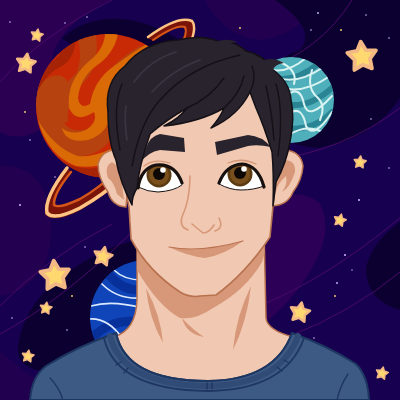
<!DOCTYPE html>
<html lang="en">
<head>
<meta charset="utf-8">
<title>Space portrait</title>
<style>
:root{
  --space:#17004f; --space-violet:#2b0052; --space-dark:#0b0030; --orbit:#4a0a68;
  --red:#c92a06; --rust:#b5420f; --orange:#d96a05; --ring:#ffc483; --ring-dark:#7a1408;
  --teal:#4fb0bb; --teal-dark:#2b8494; --ice:#d8f3f2;
  --blue:#0f45b8; --blue-dark:#08309a; --blue-line:#dbe9ff;
  --star:#ffd870; --star-edge:#f3b884;
  --skin:#f1c8b1; --skin-shade:#d79879; --skin-line:#b9724f;
  --hair:#29232d; --hair-line:#131016; --hair-light:#3c3541;
  --shirt:#3d5a85; --shirt-line:#1d3761; --shirt-shade:#304c76;
}
html,body{margin:0;height:100%;overflow:hidden;background:var(--space)}
.portrait{display:block;width:400px;height:400px}
.thin{fill:none;stroke-linecap:round;stroke-linejoin:round}
</style>
</head>
<body>
<svg class="portrait" viewBox="0 0 400 400" role="img" aria-label="Dark-haired man in a blue shirt in front of planets and stars">
  <defs>
    <path id="star" d="M0-13 L4-5 L13-4 L7 3 L8 12 L0 8 L-8 12 L-7 3 L-13-4 L-4-5Z" fill="var(--star)" stroke="var(--star-edge)" stroke-width="3.5" stroke-linejoin="round"/>
    <clipPath id="red-disc"><circle cx="108" cy="106" r="72"/></clipPath>
    <clipPath id="teal-disc"><circle cx="291" cy="100" r="43"/></clipPath>
    <clipPath id="blue-disc"><circle cx="147" cy="317" r="57"/></clipPath>
    <clipPath id="left-eye"><path d="M138 187 Q141 168 156 165 Q175 163 183 185 Q171 193 154 192 Q144 191 138 187Z"/></clipPath>
    <clipPath id="right-eye"><path d="M218 184 Q226 165 242 164 Q258 165 264 186 Q251 191 239 190 Q226 189 218 184Z"/></clipPath>
    <clipPath id="neck-area"><path d="M137 230 L137 300 Q136 330 114 337 Q126 381 208 382 Q276 381 293 337 Q267 330 266 318 L264 230Z"/></clipPath>
  </defs>

  <g id="space">
    <rect width="400" height="400" fill="var(--space)"/>
    <path d="M0 0 H110 Q60 24 52 58 Q80 110 40 130 Q18 142 0 132Z" fill="var(--space-violet)"/>
    <path d="M205 0 H320 Q300 34 262 40 Q225 38 205 0Z" fill="#22004f"/>
    <path d="M275 0 H400 V98 Q372 140 318 148 Q270 146 256 100 Q262 62 300 50 Q318 30 275 0Z" fill="var(--space-dark)"/>
    <path d="M62 38 Q90 14 130 20 Q170 28 200 56 L160 110 Z" fill="var(--space-dark)"/>
    <path d="M0 166 Q34 164 46 196 Q56 232 46 260 Q30 292 0 296Z" fill="#240050"/>
    <path d="M260 206 Q300 184 320 204 Q334 230 312 268 Q290 306 255 330Z" fill="#2c0056"/>
    <path d="M18 346 Q24 300 74 268 Q110 244 140 240 V350 Q70 378 36 370 Q16 364 18 346Z" fill="var(--space-dark)"/>
    <path d="M400 222 Q372 242 366 268 Q366 300 400 310Z" fill="var(--space-dark)"/>
    <path d="M0 400 V352 Q26 372 60 400Z" fill="#220050"/>
    <g class="thin" stroke="var(--orbit)" stroke-width="1">
      <path d="M0 82 Q40 36 112 0M0 306 Q46 258 112 224M0 334 Q60 302 130 234M264 304 Q330 276 400 218M290 336 Q352 312 400 272M258 72 Q320 52 352 0M270 160 Q342 152 400 108"/>
    </g>
    <g fill="#d9b8ff">
      <circle cx="10" cy="22" r=".8"/><circle cx="65" cy="23" r=".8"/><circle cx="87" cy="17" r=".8"/><circle cx="30" cy="140" r=".8"/><circle cx="20" cy="205" r="1"/><circle cx="55" cy="177" r=".8"/><circle cx="345" cy="255" r="1"/><circle cx="337" cy="283" r=".9"/><circle cx="352" cy="270" r=".7"/><circle cx="359" cy="200" r="1"/><circle cx="389" cy="168" r=".8"/><circle cx="318" cy="13" r=".9"/><circle cx="311" cy="30" r=".8"/><circle cx="366" cy="15" r=".8"/><circle cx="389" cy="38" r=".8"/><circle cx="371" cy="119" r=".8"/><circle cx="67" cy="330" r=".8"/><circle cx="85" cy="247" r=".8"/><circle cx="314" cy="338" r=".8"/><circle cx="12" cy="318" r=".8"/>
    </g>
    <g fill="var(--star)">
      <circle cx="341" cy="30" r=".9"/><circle cx="25" cy="112" r=".9"/><circle cx="264" cy="256" r="1.2"/><circle cx="335" cy="296" r=".9"/><circle cx="240" cy="28" r=".9"/><circle cx="72" cy="296" r=".9"/>
    </g>
  </g>

  <g id="red-planet">
    <path d="M147 38 Q172 18 190 20 Q200 28 184 54 L177 50 Q188 30 184 28 Q174 26 154 41Z" fill="var(--ring-dark)"/>
    <path class="thin" d="M148 37 Q178 15 192 21 Q198 29 187 50" stroke="var(--ring)" stroke-width="2.5"/>
    <path class="thin" d="M153 40 Q177 24 185 27 Q188 33 180 48" stroke="#d4561a" stroke-width="2"/>
    <circle cx="108" cy="106" r="72" fill="var(--red)"/>
    <g clip-path="url(#red-disc)">
      <path d="M36 90 Q48 72 62 76 Q74 84 66 104 Q58 126 74 130 Q96 132 104 112 Q88 104 98 86 Q112 62 140 46 L166 60 Q130 84 122 102 Q126 130 100 150 Q76 164 52 148 Q34 128 36 90Z" fill="var(--rust)"/>
      <path d="M76 34 Q84 56 76 74 Q60 86 58 106 Q56 124 68 122 Q66 100 84 82 Q100 66 96 34Z" fill="var(--rust)"/>
      <path d="M105 34 H118 Q114 54 96 66 Q80 78 78 98 Q80 110 90 104 Q94 80 114 66 Q136 50 150 42 L158 50 Q126 66 110 86 Q104 98 110 108 Q112 132 88 140 Q66 144 62 128 Q72 136 86 130 Q98 122 94 112 Q76 124 69 108 Q66 82 88 62 Q104 50 105 34Z" fill="var(--orange)"/>
      <path d="M38 120 Q54 148 78 156 Q102 158 128 138 V152 Q104 170 76 166 Q48 156 38 120Z" fill="var(--orange)"/>
      <path d="M44 64 Q56 62 62 50 Q66 42 64 36 L76 34 Q76 58 62 66 Q48 72 38 90Z" fill="#a62305"/>
      <path d="M58 158 Q84 178 120 160 V180 H80Z" fill="#a62305"/>
    </g>
    <path d="M66 168 Q43 196 45 214 Q52 224 79 211 Q106 195 124 178 L120 168 Q98 192 74 203 Q54 210 55 202 Q58 188 72 172Z" fill="var(--ring-dark)"/>
    <path class="thin" d="M67 168 Q44 198 47 213 Q54 221 80 208 Q105 194 122 177" stroke="var(--ring)" stroke-width="3.5"/>
    <path class="thin" d="M71 172 Q53 194 54 205 Q59 209 80 199 Q101 187 116 171" stroke="#d4561a" stroke-width="2.5"/>
  </g>

  <g id="teal-planet">
    <circle cx="291" cy="100" r="43" fill="var(--teal)"/>
    <g class="thin" clip-path="url(#teal-disc)">
      <path d="M256 72 Q286 90 318 64M284 104 Q310 110 336 84M284 128 Q312 132 332 112" stroke="var(--teal-dark)" stroke-width="6"/>
      <path d="M262 66 Q282 78 306 58M270 74 Q292 88 322 68M282 88 Q304 94 330 76M286 96 Q300 84 304 104 Q308 122 332 96M288 114 Q302 104 306 126 Q314 140 332 112M290 134 Q308 124 322 132M280 62 Q298 70 294 84M312 70 Q306 88 318 98 Q326 106 320 120" stroke="var(--ice)" stroke-width="2"/>
    </g>
  </g>

  <g id="blue-planet">
    <circle cx="147" cy="317" r="57" fill="var(--blue)"/>
    <g class="thin" clip-path="url(#blue-disc)">
      <path d="M92 338 Q112 318 140 322M110 276 Q122 290 140 290" stroke="var(--blue-dark)" stroke-width="9"/>
      <path d="M114 270 Q124 280 142 280M102 284 Q118 300 142 298M91 306 Q112 300 142 308M90 319 Q108 318 122 338" stroke="var(--blue-line)" stroke-width="1.7"/>
    </g>
  </g>

  <g id="stars">
    <use href="#star" transform="translate(362 56) rotate(-5) scale(1.1)"/>
    <use href="#star" transform="translate(26 63) rotate(8) scale(.72)"/>
    <use href="#star" transform="translate(37 35) rotate(10) scale(.46)"/>
    <use href="#star" transform="translate(55 275) rotate(-5) scale(1.1)"/>
    <use href="#star" transform="translate(103 256) rotate(12) scale(.7)"/>
    <use href="#star" transform="translate(46 308) rotate(8) scale(.45)"/>
    <use href="#star" transform="translate(28 356) rotate(8) scale(.45)"/>
    <use href="#star" transform="translate(360 162) rotate(6) scale(.46)"/>
    <use href="#star" transform="translate(340 220) rotate(14) scale(.46)"/>
    <use href="#star" transform="translate(300 312) rotate(10) scale(.74)"/>
    <use href="#star" transform="translate(382 373) rotate(12) scale(.46)"/>
  </g>

  <g id="man">
    <g id="neck">
      <path d="M137 230 L137 300 Q136 330 114 337 Q126 381 208 382 Q276 381 293 337 Q267 330 266 318 L264 230Z" fill="var(--skin)" stroke="var(--skin-line)" stroke-width="1.5"/>
      <g clip-path="url(#neck-area)" fill="var(--skin-shade)">
        <path d="M130 236 H270 L262 262 Q246 290 213 308 Q196 320 180 318 Q158 306 137 270Z"/>
        <path d="M146 288 Q149 318 163 343 Q161 316 146 288ZM251 286 Q247 322 233 350 Q236 316 251 286ZM182 318 Q186 334 204 337 Q193 330 182 318Z"/>
      </g>
    </g>

    <g id="shirt">
      <path d="M30 400 Q32 376 46 366 Q78 346 116 333 Q126 381 208 381 Q275 380 292 333 Q328 346 356 364 Q368 376 369 400Z" fill="var(--shirt)" stroke="var(--shirt-line)" stroke-width="2"/>
      <path class="thin" d="M104 338 Q116 390 208 391 Q286 390 304 338" stroke="var(--shirt-line)" stroke-width="1.8"/>
      <path class="thin" d="M110 336 Q122 385 208 386 Q280 385 298 336" stroke="var(--shirt-shade)" stroke-width="6"/>
      <path class="thin" d="M116 333 Q126 381 208 381 Q275 380 292 333" stroke="var(--shirt-line)" stroke-width="1.8"/>
      <path class="thin" d="M207 383 V389M212 383 V389M121 362 L116 365M128 368 L124 373M277 367 L282 371M284 360 L289 363M50 378 Q59 387 63 400M348 374 Q340 386 337 400" stroke="var(--shirt-line)" stroke-width="1.4"/>
    </g>

    <g id="ears" fill="var(--skin)" stroke="var(--skin-line)" stroke-width="1.5">
      <path d="M116 150 Q102 150 98 164 Q98 178 108 192 Q112 206 126 207 L130 160Z"/>
      <path d="M286 150 Q301 152 303 166 Q302 180 293 192 Q288 205 272 206 L270 160Z"/>
      <path d="M284 160 Q296 160 295 172 Q290 188 282 192 Q288 184 286 176 Q277 184 276 192 L274 170Z" fill="var(--skin-shade)" stroke="none"/>
      <path d="M112 162 Q104 166 108 178 Q114 182 117 194 L124 200 L120 168Z" fill="var(--skin-shade)" stroke="none"/>
    </g>

    <path id="face" d="M122 120 Q122 176 129 207 L131 239 Q148 271 180 292 Q190 298 200 296 L216 295 Q246 273 270 237 L274 196 Q280 160 276 90 L200 70Z" fill="var(--skin)" stroke="var(--skin-line)" stroke-width="1.6" stroke-linejoin="round"/>

    <g id="features">
      <g class="thin" stroke="var(--skin-shade)" stroke-width="1.6">
        <path d="M190 176 Q190 200 182 217 Q179 227 188 230M192 224 Q198 229 203 233 Q209 233 214 225M219 218 Q224 228 215 231"/>
      </g>
      <path d="M169 247 Q186 250 199 249 Q224 247 243 241 Q224 255 205 258 Q187 256 169 247Z" fill="var(--skin-shade)"/>
      <path class="thin" d="M169 247 Q200 253 243 241" stroke="var(--skin-line)" stroke-width="1.2"/>
      <g id="eyes">
        <path d="M138 187 Q141 168 156 165 Q175 163 183 185 Q171 193 154 192 Q144 191 138 187Z" fill="#fff"/>
        <path d="M218 184 Q226 165 242 164 Q258 165 264 186 Q251 191 239 190 Q226 189 218 184Z" fill="#fff"/>
        <g clip-path="url(#left-eye)"><circle cx="159" cy="175" r="12.5" fill="#5c3a12"/><circle cx="159" cy="175" r="10" fill="#79501c"/><circle cx="159" cy="174" r="6" fill="#0d0806"/><circle cx="163" cy="170" r="2.8" fill="#fff"/></g>
        <g clip-path="url(#right-eye)"><circle cx="240" cy="174" r="12.5" fill="#5c3a12"/><circle cx="240" cy="174" r="10" fill="#79501c"/><circle cx="240" cy="173" r="6" fill="#0d0806"/><circle cx="244" cy="169" r="2.8" fill="#fff"/></g>
        <g class="thin" stroke="#17100f">
          <path d="M138 188 Q141 168 156 165 Q175 163 182 183M219 183 Q226 165 242 164 Q258 165 264 187" stroke-width="3.2"/>
          <path d="M138 187 Q148 192 158 192 Q174 191 182 185M219 184 Q230 190 241 190 Q254 190 264 186" stroke-width="1"/>
        </g>
        <path class="thin" d="M144 166 Q154 158 170 163M228 163 Q242 157 256 164" stroke="var(--skin-shade)" stroke-width="1.3"/>
      </g>
      <g id="brows" fill="var(--hair)">
        <path d="M146 148 Q150 136 160 134 L184 138 L185 152 L160 150 Q148 152 140 163Z"/>
        <path d="M215 142 L248 135 Q262 136 271 147 Q258 144 248 146 L217 155Z"/>
      </g>
    </g>

    <g id="hair">
      <path d="M132 205 Q120 182 116 160 Q108 142 108 112 Q104 82 125 66 Q144 42 178 40 Q202 34 220 42 Q234 40 246 51 Q264 55 272 69 Q290 82 291 100 Q295 118 290 142 Q286 164 276 182 L273 206 Q274 174 272 152 Q264 126 256 108 L250 92 Q238 116 211 128 Q220 118 224 108 Q200 122 164 126 Q180 118 187 108 Q166 120 150 134 Q139 166 137 188 Q132 196 132 205Z" fill="var(--hair)" stroke="var(--hair-line)" stroke-width="1.5" stroke-linejoin="round"/>
      <path d="M211 46 Q220 36 238 42 Q228 42 224 48ZM262 61 Q272 56 284 63 Q274 64 272 72Z" fill="var(--hair)"/>
      <g class="thin" stroke="var(--hair-line)" stroke-width="1.4">
        <path d="M240 55 Q190 66 160 100 Q140 122 132 166M250 92 Q257 78 252 66M187 108 Q210 98 224 78M224 108 Q240 94 244 76M122 84 Q112 106 120 150M276 84 Q284 112 278 156M266 86 Q272 112 274 140"/>
      </g>
      <path class="thin" d="M134 82 Q150 60 176 52M152 92 Q172 70 200 60M126 106 Q124 120 127 140" stroke="var(--hair-light)" stroke-width="1.6"/>
    </g>
  </g>
</svg>
</body>
</html>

※ ※ ※

### Problem description
You are asked to count the lines of the records above in which the word "height" occurs, and to give only that number.

### Response below
3